Did the missing complexities in the music represent my own mysterious proverb, something I had not yet earned the right to learn? Was this all part of the process, by which I could only demonstrate my worth by figuring out the music on my own? Or was Obeng reluctant to teach me the missing rhythms for other reasons, yet equally reluctant to explicitly turn me down?
That’s as far as I got. Eighteen years later, the reasons for Obeng’s behavior remain as inscrutable to me in hindsight as those puzzling bommaa rhythms proved to be when I first encountered them.
And that is a lesson in itself.

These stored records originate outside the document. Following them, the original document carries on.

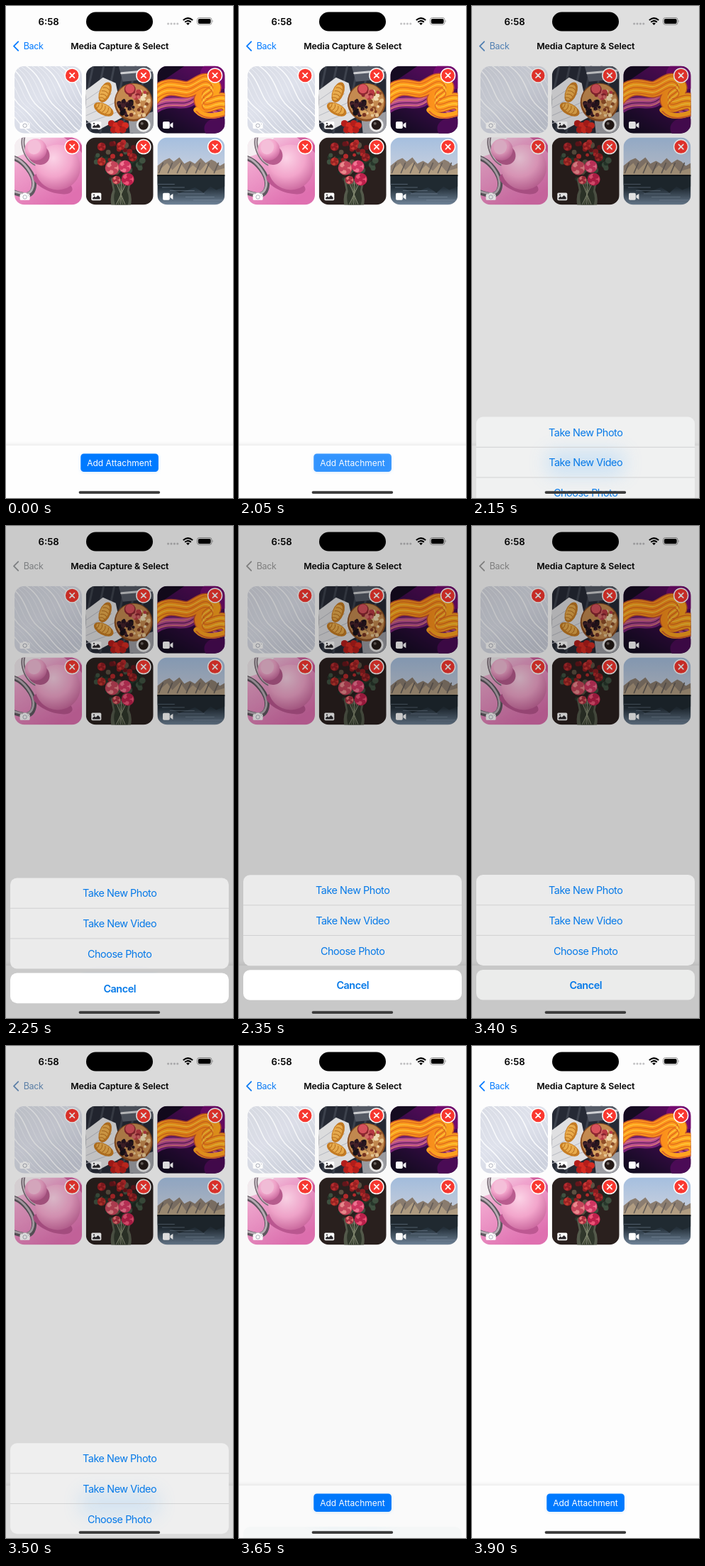
An HTML page for the animation above (5300 ms loop, 320 by 694 pixels).

```html
<!DOCTYPE html>
<html lang="en">
<head>
<meta charset="utf-8">
<title>Media Capture</title>
<style>
  html, body { margin: 0; width: 100%; height: 100%; overflow: hidden; background: #fdfdfd; }
  svg { display: block; width: 100%; height: 100%; }
  text { font-family: Inter, "Liberation Sans", sans-serif; }
  .mid { text-anchor: middle; }
  .bold { font-weight: 600; }
  .option { font-size: 14.4px; fill: #0579e8; letter-spacing: -.45px; }
  .line { fill: none; stroke-linecap: round; stroke-linejoin: round; }
</style>
</head>
<body>
<svg viewBox="0 0 320 694">
  <defs>
    <clipPath id="tile"><rect width="95" height="95" rx="14"/></clipPath>
    <clipPath id="panel"><rect x="6" y="492" width="308" height="128" rx="9.5"/></clipPath>
    <filter id="blur" x="-50%" y="-100%" width="200%" height="300%"><feGaussianBlur stdDeviation="14"/></filter>
    <filter id="soft"><feGaussianBlur stdDeviation="2"/></filter>
    <linearGradient id="silk" x1="0" y1="0" x2=".7" y2="1">
      <stop stop-color="#d9dce5"/><stop offset=".5" stop-color="#dfe2ec"/><stop offset="1" stop-color="#cdd1dd"/>
    </linearGradient>
    <linearGradient id="violet" x1=".8" y1="0" x2=".2" y2="1">
      <stop stop-color="#5c0b5e"/><stop offset=".45" stop-color="#3a0b49"/><stop offset="1" stop-color="#120b20"/>
    </linearGradient>
    <linearGradient id="amber">
      <stop stop-color="#ffa51c"/><stop offset=".55" stop-color="#fb8d1b"/><stop offset="1" stop-color="#ffb01f"/>
    </linearGradient>
    <linearGradient id="rose" x1="0" y1="0" x2=".6" y2="1">
      <stop stop-color="#f6e2ec"/><stop offset=".35" stop-color="#f0a3cd"/><stop offset="1" stop-color="#df70b0"/>
    </linearGradient>
    <radialGradient id="ball" cx=".4" cy=".3" r=".75">
      <stop stop-color="#fbd3e6"/><stop offset=".55" stop-color="#f2a5cb"/><stop offset="1" stop-color="#c9659c"/>
    </radialGradient>
    <linearGradient id="sky" x1="0" y1="0" x2="0" y2="1">
      <stop stop-color="#a5bfdf"/><stop offset="1" stop-color="#eadfdb"/>
    </linearGradient>
    <linearGradient id="lake" x1="0" y1="0" x2="0" y2="1">
      <stop stop-color="#161d22"/><stop offset=".45" stop-color="#26323c"/><stop offset="1" stop-color="#71859a"/>
    </linearGradient>
  </defs>

  <rect width="320" height="694" fill="#fdfdfd"/>

  <text x="45.5" y="26.6" font-size="13.2" class="bold">6:58</text>
  <rect x="113" y="8.5" width="94" height="27" rx="13.5"/>
  <g id="dots" fill="#c2c2c4"></g>
  <g class="line" stroke="#000" stroke-width="2" style="stroke-linecap:butt">
    <path d="M249.8 20.1Q256.5 14.2 263.2 20.1M252.2 22.8Q256.5 19 260.8 22.8"/>
  </g>
  <path d="M254.1 24.6Q256.5 22.5 258.9 24.6L256.5 27Z"/>
  <rect x="269.5" y="16.5" width="20.5" height="9.8" rx="3" fill="none" stroke="#8b8b8b" stroke-width=".9"/>
  <rect x="270.9" y="17.9" width="17.7" height="7" rx="1.9"/>
  <path d="M291 19.8q1.7 1.6 0 3.2z" fill="#999"/>

  <g id="back">
    <path d="M17.2 50.3L11 56.6L17.2 62.9" class="line" stroke="currentColor" stroke-width="1.8"/>
    <text x="24.7" y="61" font-size="12.5" fill="currentColor" letter-spacing="-.35">Back</text>
  </g>
  <text x="160.3" y="60.8" font-size="12.4" class="mid bold" letter-spacing="-.08">Media Capture &amp; Select</text>

  <g id="grid"></g>

  <rect x="-8" y="618" width="336" height="90" fill="#d9d9d9" opacity=".5" filter="url(#soft)"/>
  <rect y="620" width="320" height="74" fill="#fefefe"/>
  <rect x="105" y="632" width="110" height="26" rx="5" fill="#bcdcff" opacity=".6" filter="url(#soft)"/>
  <g id="button">
    <rect x="105.3" y="631.4" width="109.6" height="25.6" rx="4.5" fill="#007aff"/>
    <text x="160" y="648.6" font-size="12" fill="#fff" class="mid">Add Attachment</text>
  </g>

  <rect id="dim" width="320" height="694"/>

  <g id="sheet">
    <rect id="face" x="6" y="492" width="308" height="128" rx="9.5"/>
    <g clip-path="url(#panel)">
      <rect id="glow" x="107" y="630" width="106" height="30" fill="#55b0ff" filter="url(#blur)"/>
    </g>
    <path d="M6 534.7H314M6 577.4H314" stroke="#c9c9cb" stroke-width=".8"/>
    <text x="160.2" y="518.9" class="mid option">Take New Photo</text>
    <text x="160.2" y="561.7" class="mid option">Take New Video</text>
    <text x="160.2" y="604.5" class="mid option">Choose Photo</text>
    <rect id="cancel" x="6" y="626" width="308" height="42.6" rx="9.5"/>
    <text x="160.2" y="653" class="mid option bold">Cancel</text>
  </g>

  <rect x="102.6" y="684.2" width="114.6" height="3.8" rx="1.9" fill="#3b3b3b"/>
</svg>

<script>
const LOOP = 5300, STEP = 50, TRAVEL = 202;
const $ = id => document.getElementById(id);
const list = (n, fn) => Array.from({ length: n }, (_, i) => fn(i)).join('');
const path = (d, color, width) => `<path d="${d}" class="line" stroke="${color}" stroke-width="${width}"/>`;
const shape = (d, fill) => `<path d="${d}" fill="${fill}"/>`;
const dot = (x, y, r, fill) => `<circle cx="${x}" cy="${y}" r="${r}" fill="${fill}"/>`;
const oval = (x, y, rx, ry, fill, turn = 0) =>
  `<ellipse cx="${x}" cy="${y}" rx="${rx}" ry="${ry}" fill="${fill}" transform="rotate(${turn} ${x} ${y})"/>`;
const fill = color => `<rect width="95" height="95" fill="${color}"/>`;

function random(seed) {
  return () => (seed = (seed * 16807) % 2147483647) / 2147483647;
}

function scatter(n, seed, x, y, rx, ry, size, colors) {
  const rnd = random(seed);
  return list(n, i => {
    const a = rnd() * 6.283, d = Math.sqrt(rnd());
    return dot((x + Math.cos(a) * d * rx).toFixed(1), (y + Math.sin(a) * d * ry).toFixed(1),
      (size * (.7 + rnd() * .6)).toFixed(1), colors[i % colors.length]);
  });
}

function silk() {
  return fill('url(#silk)') + list(17, i => {
    const x = i * 8 - 62;
    return path(`M${x} -4C${x + 34} 14 ${x + 28} 42 ${x + 48} 58S${x + 66} 84 ${x + 92} 99`,
      i % 3 ? '#eef0f6' : '#fafbfd', i % 3 ? 1 : 1.5);
  });
}

function picnic() {
  const croissant = (x, y, turn) => `<g transform="translate(${x} ${y}) rotate(${turn})">` +
    oval(0, 0, 15, 8, '#c77d24') + oval(0, -1, 12, 6, '#e9ac4d') +
    list(5, i => path(`M${i * 5 - 10} -5q3 5 0 9`, '#b8701f', 1)) + '</g>';
  return fill('#262a35') +
    list(7, i => path(`M${i * 15 - 5} 0L${i * 15 - 25} 95`, '#3d424d', 3)) +
    shape('M0 34L24 16L42 24L52 72L18 90L0 76Z', '#dfdfe1') +
    list(4, i => path(`M0 ${48 + i * 11}L${32 + i * 4} ${26 + i * 13}`, '#b8bac2', 1)) +
    shape('M46 0H95V18L52 22Z', '#555a66') + path('M50 10L95 6', '#cfd0d3', 3) +
    shape('M60 76L95 64V95H62Z', '#9b9ca2') +
    dot(67, 51, 27, '#8a4d21') + dot(67, 50, 25, '#c48a50') +
    scatter(34, 7, 56, 58, 11, 12, 2.6, ['#2a1620', '#44202a', '#191218']) +
    scatter(20, 15, 80, 48, 9, 14, 2.5, ['#e8c58e', '#8f4d27', '#f0dcb4']) +
    scatter(14, 23, 72, 66, 12, 6, 2.6, ['#d8a462', '#7a3623', '#e7c796']) +
    scatter(14, 31, 72, 38, 12, 7, 3, ['#b83a43', '#d36a68', '#8b2530']) +
    dot(62, 33, 8, '#8d2731') + dot(62, 32, 6.5, '#d8525c') +
    croissant(27, 37, -68) + croissant(25, 61, 28) +
    list(7, i => dot(36 + i % 4 * 6.5 + (i > 3 ? 3 : 0), i > 3 ? 90 : 81 + i % 2 * 3, 4.8, i % 2 ? '#d52c22' : '#b51d1a')) +
    dot(81, 83, 10, '#ececec') + dot(81, 83, 7, '#241a17') + dot(79, 81, 2, '#6a625e');
}

function ribbon() {
  const band = 'M-8 45C14 20 30 34 42 33S66 14 76 26S58 40 64 51S90 38 102 56';
  const under = 'M-8 60C18 40 34 58 50 45S70 70 102 61';
  const lane = (d, dy, c, w) => `<g transform="translate(0 ${dy})">${path(d, c, w)}</g>`;
  return fill('url(#violet)') +
    shape('M0 0H38L0 26Z', '#150b21') + oval(84, 14, 24, 18, '#750b70', 20) + oval(86, 88, 20, 15, '#4b0b56') +
    path(under, '#772076', 19) + path(under, '#b94d8c', 11) +
    list(4, i => lane(under, i * 4 - 6, i % 2 ? '#df7f73' : '#57195d', 1.2)) +
    path(band, '#c44f2b', 24) + path(band, 'url(#amber)', 21) +
    list(5, i => lane(band, i * 4 - 8, i % 2 ? '#ffc83d' : '#e16b1e', 1.3)) +
    path('M55 62C66 74 83 72 102 63', '#ffa31f', 8) + path('M55 64C66 77 83 75 102 67', '#d9622b', 2);
}

function spheres() {
  return fill('url(#rose)') + shape('M0 0H38L15 23L0 28Z', '#f5eff2') +
    path('M66 -8C77 4 88 3 101 25', '#d25d9c', 7) +
    path('M-5 28C12 31 31 54 27 71S7 80 -5 76', '#5f5960', 7) +
    path('M-5 27C12 30 30 54 26 70S7 78 -5 75', '#b9aeb6', 3) +
    path('M14 -4C8 10 16 36 37 40', '#7c6f79', 5) + path('M14 -4C8 10 16 36 37 40', '#d6cdd3', 1.8) +
    oval(54, 65, 29, 12, '#bd5892', 20) + dot(61, 42, 32, 'url(#ball)') +
    oval(34, 24, 16, 14, '#b95d8f', 30) + dot(30, 17, 15.5, 'url(#ball)') + oval(28, 14, 9, 10, '#f4bfd9', 30);
}

function bouquet() {
  const bloom = (x, y, r, a, b) => dot(x, y, r, a) +
    list(6, i => oval((x + Math.cos(i * 1.05) * r * .55).toFixed(1), (y + Math.sin(i * 1.05) * r * .55).toFixed(1), r * .5, r * .34, i % 2 ? a : b, i * 60 + 90)) +
    dot(x, y, r * .32, a);
  return fill('#2a201e') +
    scatter(38, 11, 46, 36, 34, 27, 3.8, ['#27372b', '#3f5140', '#1d2a22', '#5d5142']) +
    shape('M35 59H64L61 74Q66 84 63 97H36Q33 84 38 74Z', '#545a4b') +
    shape('M39 66H60L58 76Q62 84 59 95H41Q38 84 41 76Z', '#30372b') +
    list(5, i => path(`M${42 + i * 4} 62L${55 - i * 3} 94`, i % 2 ? '#6c7659' : '#8e927d', 1)) +
    scatter(12, 41, 44, 20, 28, 15, 3, ['#8d1d20', '#b52a2b', '#65161b']) +
    bloom(22, 13, 6, '#8e1c22', '#b92f30') + bloom(49, 12, 6, '#9e2023', '#cd3a35') +
    bloom(66, 28, 6, '#821b20', '#b22d2c') + bloom(22, 34, 6, '#9c2423', '#c43d32') +
    bloom(37, 43, 10, '#c5455a', '#e9898c') + bloom(55, 41, 9, '#d03661', '#f07692') +
    bloom(59, 59, 9, '#bd204b', '#ec5477') + bloom(43, 60, 6, '#ab3041', '#e87a78');
}

function mountains() {
  const ridge = 'M0 40L10 32L17 29L23 34L31 28L38 37L46 33L53 37L61 29L68 36L76 31L82 34L88 40L95 36V55H0Z';
  return fill('url(#sky)') + shape(ridge, '#8b7d70') +
    shape('M0 48L14 36L21 46L32 35L41 48L50 39L60 47L69 37L79 48L95 43V55H0Z', '#b19d82') +
    list(7, i => path(`M${8 + i * 13} 36L${2 + i * 13} 50`, '#655e59', 1.6)) +
    `<rect y="53" width="95" height="42" fill="url(#lake)"/>` +
    shape('M0 54H95V69L83 74L75 69L65 78L53 70L44 74L31 78L19 72L0 67Z', '#202a31') +
    list(6, i => path(`M${i * 11 - 4} ${66 + i * 4.5}h${28 + i * 3}`, '#8497a8', .5)) +
    path('M0 53.6H95', '#11181c', 1.8);
}

const icons = {
  camera: '<path d="M1.6 2H4L5 .4H9L10 2H12.4Q14 2 14 3.6V9Q14 10.6 12.4 10.6H1.6Q0 10.6 0 9V3.6Q0 2 1.6 2Z" fill="#fff"/>' +
    '<circle cx="7" cy="6.2" r="2.7" fill="none" stroke="#a9adb8" stroke-width="1"/><circle cx="11.8" cy="4" r=".6" fill="#a9adb8"/>',
  image: '<rect y=".4" width="14" height="10.6" rx="1.6" fill="#fff"/>' +
    '<path d="M1.8 9.2V7.6L4.4 5.1L6.2 6.8L9.4 3.7L12.3 6.7V9.2Z" fill="#29262a"/><circle cx="3.7" cy="3.3" r="1.1" fill="#29262a"/>',
  video: '<rect y=".6" width="9.8" height="10" rx="1.8" fill="#fff"/><path d="M10.4 4.2L14.4 1.5V9.7L10.4 7Z" fill="#fff"/>'
};

const tiles = [
  [silk, 'camera'], [picnic, 'image'], [ribbon, 'video'],
  [spheres, 'camera'], [bouquet, 'image'], [mountains, 'video']
];

$('grid').innerHTML = tiles.map(([draw, icon], i) => `
  <g transform="translate(${12 + i % 3 * 100.7} ${84.7 + Math.floor(i / 3) * 100.7})">
    <g clip-path="url(#tile)">${draw()}</g>
    <g transform="translate(7.6 77.8)">${icons[icon]}</g>
    <circle cx="81.2" cy="13.2" r="10" fill="#fa3830" stroke="#fff" stroke-width="1.5"/>
    <path d="M78 10l6.4 6.4m0-6.4l-6.4 6.4" class="line" stroke="#fff" stroke-width="1.7"/>
  </g>`).join('');
$('dots').innerHTML = list(4, i => `<circle cx="${228.6 + i * 4.4}" cy="25" r="1.55"/>`);

// Critically damped spring from 0 to 1
const spring = (t, rate) => t <= 0 ? 0 : 1 - (1 + rate * t) * Math.exp(-rate * t);
const mix = (a, b, k) => a + (b - a) * k;
const rgb = (a, b, k) => `rgb(${a.map((v, i) => Math.round(mix(v, b[i], k)))})`;

function render(t) {
  const open = t < 3400 ? (t < 2150 ? 0 : spring(t - 2100, .038))
    : t >= 3900 ? 0 : 1 - spring(t - 3440, .02);
  const drop = (1 - open) * TRAVEL;
  $('button').setAttribute('opacity', t >= 2050 && t < 2250 ? .76 : 1);
  $('back').style.color = rgb([0, 122, 255], [160, 160, 160], open);
  $('dim').setAttribute('opacity', .21 * open);
  $('sheet').setAttribute('transform', `translate(0 ${drop})`);
  $('sheet').setAttribute('visibility', open > 0 ? 'visible' : 'hidden');
  $('face').setAttribute('fill', rgb([246, 248, 248], [235, 235, 235], open));
  $('glow').setAttribute('y', 630 - drop);
  $('glow').setAttribute('opacity', Math.min(.4, (1 - open) * .6));
  $('cancel').setAttribute('fill', t >= 3400 ? '#ebeceb' : '#fff');
}

const start = performance.now();
function tick() {
  const t = (performance.now() - start) % LOOP;
  render(Math.floor(t / STEP) * STEP);
  requestAnimationFrame(tick);
}
tick();
</script>
</body>
</html>
```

As a musician and an ethnomusicologist, I assumed that with enough time and effort, I’d eventually grok both the music and the musical behavior of our hosts. In a way, I had to believe this; doing so was central to my own sense of identity, as it probably would be to anyone doing fieldwork in cultural anthropology. Certainly, none of my mentors in graduate school had raised the possibility that I (or anyone else, for that matter) might be confronted by a group of people whose music and motives would prove so stubbornly resistant to analysis and explication. In this age of extreme interconnectedness, when once-remote lands are only a cheap flight or a webpage away, it is tempting to think that all barriers to cross-cultural understanding are gradually disappearing; that there are no longer such things as strangers, just people we have not yet Googled or seen on the Discovery Channel.
This is an illusion. Make no mistake: There are plenty of people, living in plenty of places, who remain giant puzzles to us, cheap airfare or no. And that is by no means a bad thing. Quite the opposite—it is a testament to the range of human diversity, and to the limits of human understanding. My experiences in Aburi may have been frustrating, but I learned a lot. I no longer assume that all barriers to cross-cultural communication can be overcome. Nor do I assume that I can really, truly get into someone else’s head and see (or hear) the world as they do by sheer force of reason and will—including my own friends and family.
For these reasons, and also for the sheer intensity of our time there—we witnessed animal sacrifice and spirit possession, encountered cultural riches and material poverty rarely seen in the West, and suffered radical culture shock of a sort neither of us had experienced before, and haven’t again since—Aburi still fills me with a sense of awe. And I know that Ingrid feels the same way. When we talk about the things that shaped us as individuals and as a couple, we always return to Ghana, and the mystery of those bommaa rhythms.
Alexander Gelfand is a freelance writer and recovering ethnomusicologist based in New York City. He is working on a memoir of his time in Ghana.